*** Information shown ***

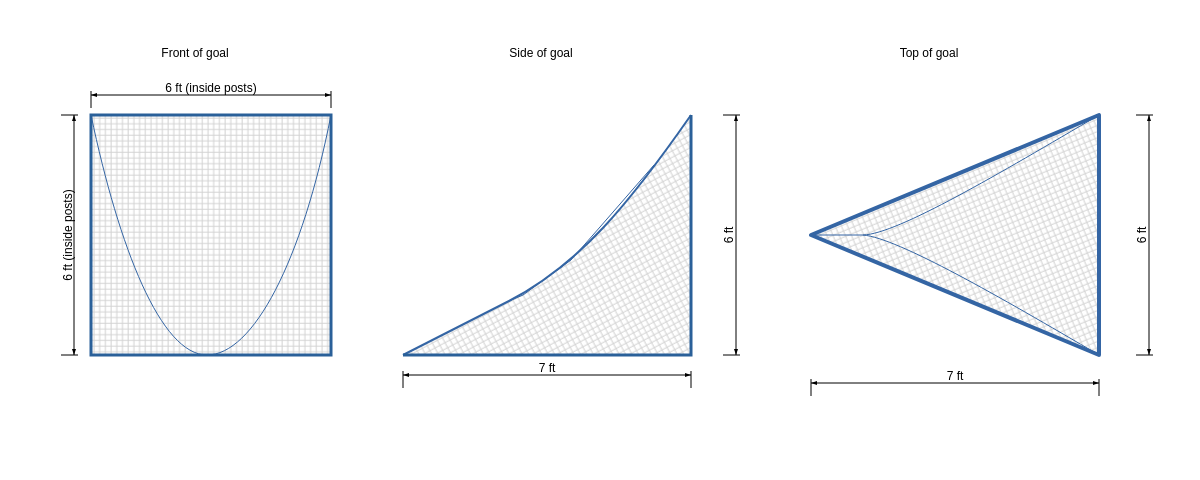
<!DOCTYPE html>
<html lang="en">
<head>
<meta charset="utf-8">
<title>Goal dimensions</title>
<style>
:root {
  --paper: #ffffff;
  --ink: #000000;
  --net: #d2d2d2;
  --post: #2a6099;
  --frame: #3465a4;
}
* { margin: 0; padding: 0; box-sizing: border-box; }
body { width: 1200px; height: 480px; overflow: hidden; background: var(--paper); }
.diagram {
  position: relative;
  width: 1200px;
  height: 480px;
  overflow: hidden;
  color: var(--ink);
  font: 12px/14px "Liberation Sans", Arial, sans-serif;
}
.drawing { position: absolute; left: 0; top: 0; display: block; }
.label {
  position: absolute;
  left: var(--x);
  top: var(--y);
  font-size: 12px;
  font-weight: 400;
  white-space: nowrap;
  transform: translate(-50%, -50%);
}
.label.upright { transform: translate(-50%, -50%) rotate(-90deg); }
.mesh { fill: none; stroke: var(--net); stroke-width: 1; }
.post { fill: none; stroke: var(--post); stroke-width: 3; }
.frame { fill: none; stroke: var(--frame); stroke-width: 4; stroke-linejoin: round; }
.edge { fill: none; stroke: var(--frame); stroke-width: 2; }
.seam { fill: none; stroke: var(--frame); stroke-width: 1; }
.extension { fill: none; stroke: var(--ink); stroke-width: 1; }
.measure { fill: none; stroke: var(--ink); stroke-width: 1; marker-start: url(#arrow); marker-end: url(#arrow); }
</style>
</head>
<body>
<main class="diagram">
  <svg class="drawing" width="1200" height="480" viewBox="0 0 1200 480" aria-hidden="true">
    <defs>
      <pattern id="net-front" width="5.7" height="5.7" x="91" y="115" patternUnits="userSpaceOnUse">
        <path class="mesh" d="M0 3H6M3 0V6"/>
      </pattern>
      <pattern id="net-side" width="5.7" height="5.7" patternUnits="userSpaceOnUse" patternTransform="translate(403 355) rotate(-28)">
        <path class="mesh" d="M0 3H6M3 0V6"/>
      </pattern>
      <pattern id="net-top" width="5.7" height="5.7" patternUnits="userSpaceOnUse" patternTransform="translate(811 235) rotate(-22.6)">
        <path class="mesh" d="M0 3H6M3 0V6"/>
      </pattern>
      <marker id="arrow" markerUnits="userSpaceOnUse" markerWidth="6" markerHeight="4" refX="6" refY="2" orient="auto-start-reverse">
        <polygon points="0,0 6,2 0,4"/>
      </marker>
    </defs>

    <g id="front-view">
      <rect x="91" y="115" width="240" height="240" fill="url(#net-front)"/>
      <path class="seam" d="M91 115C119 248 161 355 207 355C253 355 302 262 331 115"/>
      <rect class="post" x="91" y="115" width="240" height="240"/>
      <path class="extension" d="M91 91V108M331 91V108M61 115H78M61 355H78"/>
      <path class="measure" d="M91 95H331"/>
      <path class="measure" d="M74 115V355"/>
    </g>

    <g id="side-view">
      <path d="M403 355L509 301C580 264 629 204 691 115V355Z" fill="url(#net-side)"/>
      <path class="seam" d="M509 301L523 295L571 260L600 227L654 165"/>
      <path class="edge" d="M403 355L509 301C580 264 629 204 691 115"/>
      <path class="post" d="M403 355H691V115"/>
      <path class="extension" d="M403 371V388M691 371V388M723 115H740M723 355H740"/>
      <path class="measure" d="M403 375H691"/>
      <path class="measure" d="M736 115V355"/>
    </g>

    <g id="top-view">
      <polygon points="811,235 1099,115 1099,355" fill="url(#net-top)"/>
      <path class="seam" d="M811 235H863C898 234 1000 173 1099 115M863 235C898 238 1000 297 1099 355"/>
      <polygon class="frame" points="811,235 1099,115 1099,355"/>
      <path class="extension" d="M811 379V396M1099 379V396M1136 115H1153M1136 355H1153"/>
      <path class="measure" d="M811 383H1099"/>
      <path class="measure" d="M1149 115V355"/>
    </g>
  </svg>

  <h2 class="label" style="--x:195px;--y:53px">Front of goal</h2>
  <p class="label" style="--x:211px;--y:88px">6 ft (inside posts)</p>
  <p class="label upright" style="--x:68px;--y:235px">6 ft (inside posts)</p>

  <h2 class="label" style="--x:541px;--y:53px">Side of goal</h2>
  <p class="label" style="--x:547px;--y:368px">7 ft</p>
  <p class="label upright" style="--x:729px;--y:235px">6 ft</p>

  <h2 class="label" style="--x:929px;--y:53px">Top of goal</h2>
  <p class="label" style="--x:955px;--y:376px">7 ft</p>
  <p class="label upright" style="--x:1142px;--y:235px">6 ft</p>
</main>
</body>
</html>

***

Your task » Should the entries hold any pictures, please omit those and print the remaining text exactly.

Answer to the problem »
<!DOCTYPE html>
<html lang="en">
<head>
<meta charset="utf-8">
<title>Goal dimensions</title>
<style>
:root {
  --paper: #ffffff;
  --ink: #000000;
  --net: #d2d2d2;
  --post: #2a6099;
  --frame: #3465a4;
}
* { margin: 0; padding: 0; box-sizing: border-box; }
body { width: 1200px; height: 480px; overflow: hidden; background: var(--paper); }
.diagram {
  position: relative;
  width: 1200px;
  height: 480px;
  overflow: hidden;
  color: var(--ink);
  font: 12px/14px "Liberation Sans", Arial, sans-serif;
}
.drawing { position: absolute; left: 0; top: 0; display: block; }
.label {
  position: absolute;
  left: var(--x);
  top: var(--y);
  font-size: 12px;
  font-weight: 400;
  white-space: nowrap;
  transform: translate(-50%, -50%);
}
.label.upright { transform: translate(-50%, -50%) rotate(-90deg); }
.mesh { fill: none; stroke: var(--net); stroke-width: 1; }
.post { fill: none; stroke: var(--post); stroke-width: 3; }
.frame { fill: none; stroke: var(--frame); stroke-width: 4; stroke-linejoin: round; }
.edge { fill: none; stroke: var(--frame); stroke-width: 2; }
.seam { fill: none; stroke: var(--frame); stroke-width: 1; }
.extension { fill: none; stroke: var(--ink); stroke-width: 1; }
.measure { fill: none; stroke: var(--ink); stroke-width: 1; marker-start: url(#arrow); marker-end: url(#arrow); }
</style>
</head>
<body>
<main class="diagram">
  <svg class="drawing" width="1200" height="480" viewBox="0 0 1200 480" aria-hidden="true">
    <defs>
      <pattern id="net-front" width="5.7" height="5.7" x="91" y="115" patternUnits="userSpaceOnUse">
        <path class="mesh" d="M0 3H6M3 0V6"/>
      </pattern>
      <pattern id="net-side" width="5.7" height="5.7" patternUnits="userSpaceOnUse" patternTransform="translate(403 355) rotate(-28)">
        <path class="mesh" d="M0 3H6M3 0V6"/>
      </pattern>
      <pattern id="net-top" width="5.7" height="5.7" patternUnits="userSpaceOnUse" patternTransform="translate(811 235) rotate(-22.6)">
        <path class="mesh" d="M0 3H6M3 0V6"/>
      </pattern>
      <marker id="arrow" markerUnits="userSpaceOnUse" markerWidth="6" markerHeight="4" refX="6" refY="2" orient="auto-start-reverse">
        <polygon points="0,0 6,2 0,4"/>
      </marker>
    </defs>

    <g id="front-view">
      <rect x="91" y="115" width="240" height="240" fill="url(#net-front)"/>
      <path class="seam" d="M91 115C119 248 161 355 207 355C253 355 302 262 331 115"/>
      <rect class="post" x="91" y="115" width="240" height="240"/>
      <path class="extension" d="M91 91V108M331 91V108M61 115H78M61 355H78"/>
      <path class="measure" d="M91 95H331"/>
      <path class="measure" d="M74 115V355"/>
    </g>

    <g id="side-view">
      <path d="M403 355L509 301C580 264 629 204 691 115V355Z" fill="url(#net-side)"/>
      <path class="seam" d="M509 301L523 295L571 260L600 227L654 165"/>
      <path class="edge" d="M403 355L509 301C580 264 629 204 691 115"/>
      <path class="post" d="M403 355H691V115"/>
      <path class="extension" d="M403 371V388M691 371V388M723 115H740M723 355H740"/>
      <path class="measure" d="M403 375H691"/>
      <path class="measure" d="M736 115V355"/>
    </g>

    <g id="top-view">
      <polygon points="811,235 1099,115 1099,355" fill="url(#net-top)"/>
      <path class="seam" d="M811 235H863C898 234 1000 173 1099 115M863 235C898 238 1000 297 1099 355"/>
      <polygon class="frame" points="811,235 1099,115 1099,355"/>
      <path class="extension" d="M811 379V396M1099 379V396M1136 115H1153M1136 355H1153"/>
      <path class="measure" d="M811 383H1099"/>
      <path class="measure" d="M1149 115V355"/>
    </g>
  </svg>

  <h2 class="label" style="--x:195px;--y:53px">Front of goal</h2>
  <p class="label" style="--x:211px;--y:88px">6 ft (inside posts)</p>
  <p class="label upright" style="--x:68px;--y:235px">6 ft (inside posts)</p>

  <h2 class="label" style="--x:541px;--y:53px">Side of goal</h2>
  <p class="label" style="--x:547px;--y:368px">7 ft</p>
  <p class="label upright" style="--x:729px;--y:235px">6 ft</p>

  <h2 class="label" style="--x:929px;--y:53px">Top of goal</h2>
  <p class="label" style="--x:955px;--y:376px">7 ft</p>
  <p class="label upright" style="--x:1142px;--y:235px">6 ft</p>
</main>
</body>
</html>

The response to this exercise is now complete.